Collected data:
▼

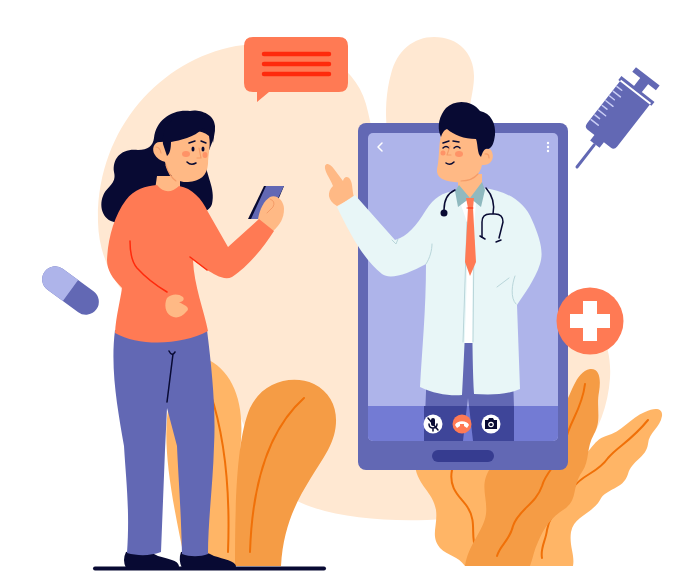
<!DOCTYPE html>
<html lang="en">
<head>
<meta charset="utf-8">
<title>Online doctor consultation</title>
<style>
:root{--cream:#ffe8d2;--coral:#ff7a54;--red:#ff2a0c;--navy:#080a33;--indigo:#6268b4;--indigo-deep:#363c90;--lilac:#aeb4ea;--bar:#737bd4;--skin:#ffb985;--skin-shade:#f59c68;--coat:#e8f6f7;--coat-line:#b9d6da;--leaf:#f59c45;--leaf-light:#ffb566;--vein:#f07008;--white:#fff}
html,body{margin:0;background:var(--white);overflow:hidden}
svg{display:block;width:691px;height:576px}
.cream{fill:var(--cream)}.coral{fill:var(--coral)}.navy{fill:var(--navy)}.indigo{fill:var(--indigo)}.deep{fill:var(--indigo-deep)}.lilac{fill:var(--lilac)}.skin{fill:var(--skin)}.coat{fill:var(--coat)}.leaf{fill:var(--leaf)}.leaf-light{fill:var(--leaf-light)}.white{fill:var(--white)}
.line{fill:none;stroke-linecap:round;stroke-linejoin:round}
.vein{stroke:var(--vein);stroke-width:2}
.ink{stroke:var(--navy);stroke-width:1.5}
.fold{stroke:var(--coat-line);stroke-width:1}
.blush{fill:#ff7a54;opacity:.6}
</style>
</head>
<body>
<svg viewBox="0 0 691 576" role="img" aria-label="A woman with a phone talks to a doctor who leans out of a large phone screen">
<defs>
<clipPath id="screen-clip"><rect x="368" y="133" width="190" height="308" rx="5"/></clipPath>
</defs>

<g id="backdrop" class="cream">
<path d="M98 222C96 130 160 60 236 46C300 35 358 58 368 112L372 130H560L568 300C600 318 612 346 610 378C606 440 560 500 478 515C410 526 320 520 286 494C250 460 250 420 215 376C170 330 100 300 98 222Z"/>
<path d="M387 130C385 112 386 92 391 74C397 50 414 37 434 37C459 37 474 54 474 76C474 94 467 106 470 130Z"/>
</g>

<g id="speech-bubble">
<path class="coral" d="M253 37H339Q348 37 348 46V83Q348 92 339 92H269L257 102V92H253Q244 92 244 83V46Q244 37 253 37Z"/>
<path class="line" stroke="#ff2a0c" stroke-width="4.5" d="M264 54H329M264 64H329M264 74H329"/>
</g>

<g id="syringe" transform="translate(577 167) rotate(38)">
<path class="line" stroke="#6268b4" stroke-width="3" d="M0 0V-28"/>
<path class="indigo" d="M-6-29H6V-36H15Q19-36 19-41V-96H-19V-41Q-19-36-15-36H-6ZM-21-99H21V-94H-21ZM-5-110H5V-98H-5ZM-15-115H15V-109H-15Z"/>
<path class="line" stroke="#c9cdf5" stroke-width="1.5" d="M-18-46H-9M-18-52H-12M-18-58H-9M-18-64H-12M-18-70H-9M-18-76H-12M-18-82H-9M-18-88H-12"/>
</g>

<g id="capsule" transform="translate(70.500 290.500) rotate(36)">
<rect class="indigo" x="-32" y="-13" width="64" height="26" rx="13"/>
<path class="lilac" d="M0-13H-19A13 13 0 0 0-19 13H0Z"/>
</g>

<g id="left-leaves">
<path class="leaf-light" d="M205 358C232 370 244 400 241 440C238 490 236 530 236 566H186C172 500 160 440 170 400Z"/>
<path class="line vein" d="M210 392C226 440 230 500 228 552"/>
<path class="leaf" d="M235 566C235 510 236 440 250 408C262 382 292 374 314 384C338 396 342 424 328 450C310 482 284 510 281 566Z"/>
<path class="line vein" d="M304 398C266 432 252 490 250 552"/>
</g>

<g id="right-leaves">
<path class="leaf-light" d="M415 466C418 486 433 492 436 510C438 526 430 536 440 548C448 556 458 556 465 566H492L500 466Z"/>
<path class="line vein" d="M452 470C448 490 462 498 468 508C477 522 470 536 476 550"/>
<path class="leaf-light" d="M510 566C520 530 520 508 545 490C560 478 558 468 574 462C590 456 592 440 606 436C622 432 630 418 645 412C655 407 663 408 662 416C660 428 649 432 648 444C646 458 632 460 628 474C623 490 606 488 600 500C592 514 574 516 571 532C569 546 575 555 573 566Z"/>
<path class="line vein" d="M648 420C630 442 618 446 608 458C597 474 582 474 573 488C563 504 550 512 547 530C546 540 540 548 542 558"/>
<path class="leaf" d="M465 566C468 545 484 530 486 514C488 496 478 484 492 466H535C552 440 548 428 562 410C571 396 575 372 590 369C600 368 601 380 599 392C596 408 602 420 594 434C586 448 590 460 582 472C572 486 578 498 566 508C550 518 544 528 538 542C534 550 533 558 530 566Z"/>
<path class="line vein" d="M585 384C582 410 568 424 566 440C562 462 546 470 542 486C536 504 518 510 513 526C510 540 500 545 497 556"/>
</g>

<g id="phone">
<rect class="indigo" x="358" y="123" width="210" height="347" rx="8"/>
<rect class="lilac" x="368" y="133" width="190" height="308" rx="5"/>
<rect class="deep" x="432" y="450" width="62" height="12" rx="6"/>
<path class="line" stroke="#fff" stroke-width="1.5" d="M382 143L378 147L382 151"/>
<g class="white"><circle cx="548" cy="143" r="1.200"/><circle cx="548" cy="147" r="1.200"/><circle cx="548" cy="151" r="1.200"/></g>
</g>

<g id="doctor">
<g clip-path="url(#screen-clip)">
<path class="indigo" d="M428 342H512L515 441H473L468 398L463 441H424Z"/>
<rect x="368" y="406" width="190" height="35" fill="#737bd4"/>
<path class="deep" opacity=".85" d="M424 406H467L463 441H424ZM469 406H514V441H473Z"/>
</g>
<path class="skin" d="M337 206C327 200 327 192 333 186C330 178 324 171 325 166C327 162 331 165 334 169L343 181C344 176 348 176 350 179C353 184 352 191 354 197Z"/>
<path class="white" d="M456 194H486L478 343H458Z"/>
<path class="coat" d="M456 191C442 192 434 198 426 210C416 226 408 236 395 240L355 195L337 207C350 234 364 260 382 274C390 280 408 274 426 264C426 310 422 350 420 387C434 394 450 396 462 395C465 340 468 270 467 222Z"/>
<path class="coat" d="M483 188C504 190 524 200 532 220C540 238 544 252 540 264C535 280 524 294 517 305L520 389C506 395 490 395 474 394C472 360 472 300 473 240L476 202Z"/>
<path class="line fold" d="M392 240L396 244L398 239M426 264C430 258 432 250 432 244M516 304C510 298 512 284 515 276M497 287L509 278M467 222L463 342M474 240L473 342"/>
<path class="skin" d="M458 174H482V190L470 204L458 190Z"/>
<path fill="#8fb9bf" d="M459 185L470 198L458 207L455 191ZM482 182L470 198L481 207L485 190Z"/>
<path class="coral" d="M466 198H474L473 208L476 262L470 276L465 262L468 208Z"/>
<path class="line" stroke="#ff2a0c" stroke-width="1" d="M467 208H473"/>
<path class="skin" d="M442 132C438 144 440 156 437 169C436 178 444 181 454 182C470 184 480 176 482 165C490 166 495 159 492 152C490 147 484 148 481 152L478 132C466 124 450 124 442 132Z"/>
<path class="navy" d="M441 137C436 126 440 115 446 108C455 99 472 100 480 111C491 113 496 124 495 135C494 143 492 148 488 149C484 148 483 152 481 157C477 154 478 144 476 139C464 139 454 135 447 129C444 130 442 133 441 137Z"/>
<path class="line ink" stroke-width="1" d="M443 143L449 141M453 141L459 142M443 148Q446 145 449 148M454 148Q457 145 460 148M446 163Q450 166 454 162"/>
<path class="line" stroke="#f59c68" stroke-width="1.200" d="M450 146L447 155H451M485 154Q489 153 489 158M461 181Q472 181 478 174"/>
<ellipse class="blush" cx="459" cy="154" rx="4" ry="3"/><ellipse class="blush" cx="443" cy="153" rx="2.500" ry="2.500"/>
<g id="stethoscope">
<path class="line ink" d="M455 190C446 194 444 202 444 210M486 188C493 196 495 204 493 214M482 237V222Q482 214 490 214H495Q503 214 503 222L499 238"/>
<circle class="navy" cx="444" cy="213" r="3.500"/>
<path class="line ink" stroke-width="2" d="M480 236L485 239M496 242L501 240"/>
</g>
</g>

<g id="call-controls">
<g class="white"><circle cx="433" cy="424" r="9.500"/><circle cx="491" cy="424" r="9.500"/></g>
<circle class="coral" cx="462" cy="424" r="9.500"/>
<rect class="navy" x="431" y="418" width="4" height="8" rx="2"/>
<path class="line ink" stroke-width="1" d="M429 424Q429 428 433 428Q437 428 437 424M433 428V431M428 418L438 430"/>
<path class="white" d="M455 425C457 420 467 420 469 425L467 428L464 426V424H460V426L457 428Z"/>
<path class="navy" d="M485 420H488L489 418H493L494 420H497V429H485Z"/><circle class="white" cx="491" cy="424.500" r="2.800"/><circle class="navy" cx="491" cy="424.500" r="1.600"/>
</g>

<g id="medical-cross">
<circle class="coral" cx="590" cy="321" r="33.500"/>
<path class="white" d="M583 301H597V314H610V328H597V341H583V328H570V314H583Z"/>
</g>

<g id="woman">
<path class="navy" d="M154 138C156 120 172 109 190 111C196 109 214 112 215 126C216 140 207 150 206 162C205 174 216 188 212 204C208 216 190 214 180 208L124 222C104 226 98 208 103 196C107 186 117 184 114 172C112 158 122 148 138 150C148 150 153 146 154 138Z"/>
<g id="trousers-and-shoes">
<path class="navy" d="M126 552C138 550 150 551 158 556C168 559 178 560 179 566Q179 568 176 568H126Q122 560 126 552ZM181 552C194 550 206 551 214 556C224 559 235 561 236 566Q236 568 233 568H182Q178 560 181 552Z"/>
<path class="indigo" d="M115 330H207C212 370 216 410 214 446C213 484 208 520 208 554C200 557 190 557 182 554C181 510 178 470 177 446L167 408L165 450L161 552C150 556 138 556 127 553C130 510 126 480 124 446C118 410 110 370 115 330Z"/>
<path class="line ink" stroke-width="2" d="M167 402L173 354M169 351Q172 357 175 352"/>
</g>
<path class="skin" d="M157 176L180 176V190Q168 200 155 190Z"/>
<path class="skin" d="M171 140C167 140 164 142 161 142C154 141 151 149 155 155C158 160 163 161 165 162C167 172 174 183 188 182C200 181 207 176 208 164C208 154 211 146 209 136C200 128 182 130 171 140Z"/>
<path class="navy" d="M163 144C161 126 176 112 194 114C210 113 217 124 213 143C212 136 208 131 203 128C194 138 180 140 171 142C171 148 170 154 167 156Z"/>
<path class="line" stroke="#f59c68" stroke-width="1.200" d="M156 147Q160 147 161 153M199 148L201 158H197M166 165Q169 176 176 181"/>
<path class="line ink" stroke-width="1" d="M189 143L195 141M201 141L206 143M187 162Q191 166 196 163"/>
<ellipse class="navy" cx="193" cy="149" rx="1.500" ry="2.500"/><ellipse class="navy" cx="203" cy="149" rx="1.500" ry="2.500"/>
<ellipse class="blush" cx="186" cy="154" rx="4" ry="3"/><ellipse class="blush" cx="205" cy="155" rx="2.500" ry="3"/>
<g id="handheld-phone">
<path class="navy" d="M264 186H284L270 219H248Z"/>
<path class="indigo" d="M266 186H284L268 219H251Z"/>
<path class="skin" d="M258 219C260 208 264 201 270 197C277 194 284 201 284 209C284 218 280 225 273 231Z"/>
<path class="line" stroke="#f59c68" stroke-width="1" d="M270 199Q276 201 273 207L267 213"/>
</g>
<path class="coral" d="M157 185Q167 197 179 186C192 188 202 199 208 212L228 247L259 219L274 231C262 250 246 268 232 277C224 281 214 274 207 270L193 260C194 286 204 310 208 331C182 345 140 347 115 333C116 316 120 302 122 288C112 278 107 270 107 260C108 238 114 216 126 200C134 189 146 186 157 185Z"/>
<path class="line" stroke="#ff2a0c" stroke-width="1.500" d="M130 241C130 252 131 261 137 268C146 278 157 286 167 292M207 270L190 257"/>
<path class="skin" d="M167 298C171 294 178 293 183 297C185 300 182 302 179 302L186 306Q190 309 186 312C182 317 176 319 171 316C165 313 164 304 167 298Z"/>
</g>

<path id="ground" class="line" stroke="#080a33" stroke-width="4" d="M95 568.500H324"/>
</svg>
</body>
</html>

▲

[Exercise objective] Go through the entries above and pull out each line with "transform" in it.

[Exercise answer]
<g id="syringe" transform="translate(577 167) rotate(38)">
<g id="capsule" transform="translate(70.500 290.500) rotate(36)">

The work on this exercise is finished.